# [Work order]
Within the data below, copy each line where the string "draw" is found.

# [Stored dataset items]
# # # # #

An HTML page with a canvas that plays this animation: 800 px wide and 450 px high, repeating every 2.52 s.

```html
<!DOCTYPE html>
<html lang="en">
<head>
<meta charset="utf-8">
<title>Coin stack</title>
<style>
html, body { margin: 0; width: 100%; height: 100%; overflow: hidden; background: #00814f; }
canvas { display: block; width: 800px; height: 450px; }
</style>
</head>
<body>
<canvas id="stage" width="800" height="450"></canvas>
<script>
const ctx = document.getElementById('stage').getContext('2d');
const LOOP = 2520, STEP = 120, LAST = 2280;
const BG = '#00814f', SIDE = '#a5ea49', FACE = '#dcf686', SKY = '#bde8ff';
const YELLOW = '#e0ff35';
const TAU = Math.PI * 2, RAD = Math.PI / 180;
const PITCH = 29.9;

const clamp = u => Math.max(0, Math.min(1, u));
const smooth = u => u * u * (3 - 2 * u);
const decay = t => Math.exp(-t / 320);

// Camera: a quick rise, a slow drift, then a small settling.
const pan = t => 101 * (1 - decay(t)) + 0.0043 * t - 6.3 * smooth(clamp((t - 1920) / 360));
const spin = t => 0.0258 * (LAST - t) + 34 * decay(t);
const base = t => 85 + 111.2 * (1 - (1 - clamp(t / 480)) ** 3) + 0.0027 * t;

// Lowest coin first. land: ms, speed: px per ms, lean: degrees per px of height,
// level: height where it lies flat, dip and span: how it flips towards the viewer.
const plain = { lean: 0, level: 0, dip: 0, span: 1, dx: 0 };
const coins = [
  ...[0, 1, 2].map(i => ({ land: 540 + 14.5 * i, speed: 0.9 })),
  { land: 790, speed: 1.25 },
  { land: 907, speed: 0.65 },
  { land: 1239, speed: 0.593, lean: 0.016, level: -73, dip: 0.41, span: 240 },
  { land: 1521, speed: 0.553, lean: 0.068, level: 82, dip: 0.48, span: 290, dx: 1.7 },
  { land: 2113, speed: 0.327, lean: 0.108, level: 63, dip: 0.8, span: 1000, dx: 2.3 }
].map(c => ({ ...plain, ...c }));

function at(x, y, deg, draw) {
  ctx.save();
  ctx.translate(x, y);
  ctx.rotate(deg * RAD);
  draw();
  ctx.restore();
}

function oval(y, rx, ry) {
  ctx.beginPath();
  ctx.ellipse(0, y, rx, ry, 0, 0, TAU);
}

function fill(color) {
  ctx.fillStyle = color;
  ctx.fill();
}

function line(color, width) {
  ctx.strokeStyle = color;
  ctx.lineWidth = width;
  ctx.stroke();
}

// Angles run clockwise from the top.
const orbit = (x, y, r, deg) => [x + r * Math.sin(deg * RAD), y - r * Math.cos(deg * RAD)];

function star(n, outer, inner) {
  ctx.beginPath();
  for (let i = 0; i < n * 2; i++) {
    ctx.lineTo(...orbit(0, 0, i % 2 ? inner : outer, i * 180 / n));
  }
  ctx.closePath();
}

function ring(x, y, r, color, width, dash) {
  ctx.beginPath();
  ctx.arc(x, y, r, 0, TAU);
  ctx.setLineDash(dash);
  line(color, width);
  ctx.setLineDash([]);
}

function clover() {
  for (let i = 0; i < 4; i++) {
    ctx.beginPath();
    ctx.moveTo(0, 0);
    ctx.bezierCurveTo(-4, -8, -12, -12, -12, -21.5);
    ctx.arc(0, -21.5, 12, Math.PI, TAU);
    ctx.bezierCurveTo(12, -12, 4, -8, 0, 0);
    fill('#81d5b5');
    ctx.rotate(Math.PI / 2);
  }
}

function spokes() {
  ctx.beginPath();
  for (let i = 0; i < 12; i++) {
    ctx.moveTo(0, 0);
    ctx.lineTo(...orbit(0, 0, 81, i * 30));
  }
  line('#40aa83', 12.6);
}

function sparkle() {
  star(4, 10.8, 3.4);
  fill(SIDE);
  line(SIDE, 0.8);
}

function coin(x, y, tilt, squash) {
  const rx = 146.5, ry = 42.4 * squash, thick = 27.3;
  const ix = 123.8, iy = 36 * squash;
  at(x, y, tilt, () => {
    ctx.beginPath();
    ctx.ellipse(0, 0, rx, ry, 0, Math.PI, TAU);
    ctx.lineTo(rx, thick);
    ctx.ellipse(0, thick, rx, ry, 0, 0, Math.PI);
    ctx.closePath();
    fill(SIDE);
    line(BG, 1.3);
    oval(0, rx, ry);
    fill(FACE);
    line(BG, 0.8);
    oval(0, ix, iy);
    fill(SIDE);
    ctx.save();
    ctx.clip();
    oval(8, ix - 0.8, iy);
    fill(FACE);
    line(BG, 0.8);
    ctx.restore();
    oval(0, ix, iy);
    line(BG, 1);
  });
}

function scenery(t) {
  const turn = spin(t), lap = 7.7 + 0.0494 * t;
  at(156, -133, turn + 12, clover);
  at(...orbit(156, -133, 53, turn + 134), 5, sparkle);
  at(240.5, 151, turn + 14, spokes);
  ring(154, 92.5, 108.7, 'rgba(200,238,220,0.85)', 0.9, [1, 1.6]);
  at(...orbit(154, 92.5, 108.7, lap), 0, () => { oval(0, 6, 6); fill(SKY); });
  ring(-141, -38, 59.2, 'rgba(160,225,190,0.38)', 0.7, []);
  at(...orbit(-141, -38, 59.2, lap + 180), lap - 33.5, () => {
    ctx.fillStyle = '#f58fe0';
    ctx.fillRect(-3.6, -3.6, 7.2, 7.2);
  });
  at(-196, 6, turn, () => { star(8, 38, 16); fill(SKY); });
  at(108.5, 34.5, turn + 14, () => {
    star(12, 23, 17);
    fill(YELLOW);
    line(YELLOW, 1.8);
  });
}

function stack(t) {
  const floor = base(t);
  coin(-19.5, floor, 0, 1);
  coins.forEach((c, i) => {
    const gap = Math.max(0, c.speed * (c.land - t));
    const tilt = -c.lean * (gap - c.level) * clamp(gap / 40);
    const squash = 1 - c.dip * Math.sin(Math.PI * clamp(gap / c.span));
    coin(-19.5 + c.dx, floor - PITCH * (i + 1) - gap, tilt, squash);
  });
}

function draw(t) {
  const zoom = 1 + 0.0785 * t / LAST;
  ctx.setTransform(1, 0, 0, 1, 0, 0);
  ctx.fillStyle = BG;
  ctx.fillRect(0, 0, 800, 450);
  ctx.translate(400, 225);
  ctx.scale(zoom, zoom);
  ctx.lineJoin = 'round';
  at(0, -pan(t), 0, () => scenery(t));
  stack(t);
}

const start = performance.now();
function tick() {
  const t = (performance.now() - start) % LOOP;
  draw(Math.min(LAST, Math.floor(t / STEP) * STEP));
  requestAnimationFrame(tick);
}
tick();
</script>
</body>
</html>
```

# # # # #

# [Reply to the task]
function at(x, y, deg, draw) {
  draw();
function draw(t) {
  draw(Math.min(LAST, Math.floor(t / STEP) * STEP));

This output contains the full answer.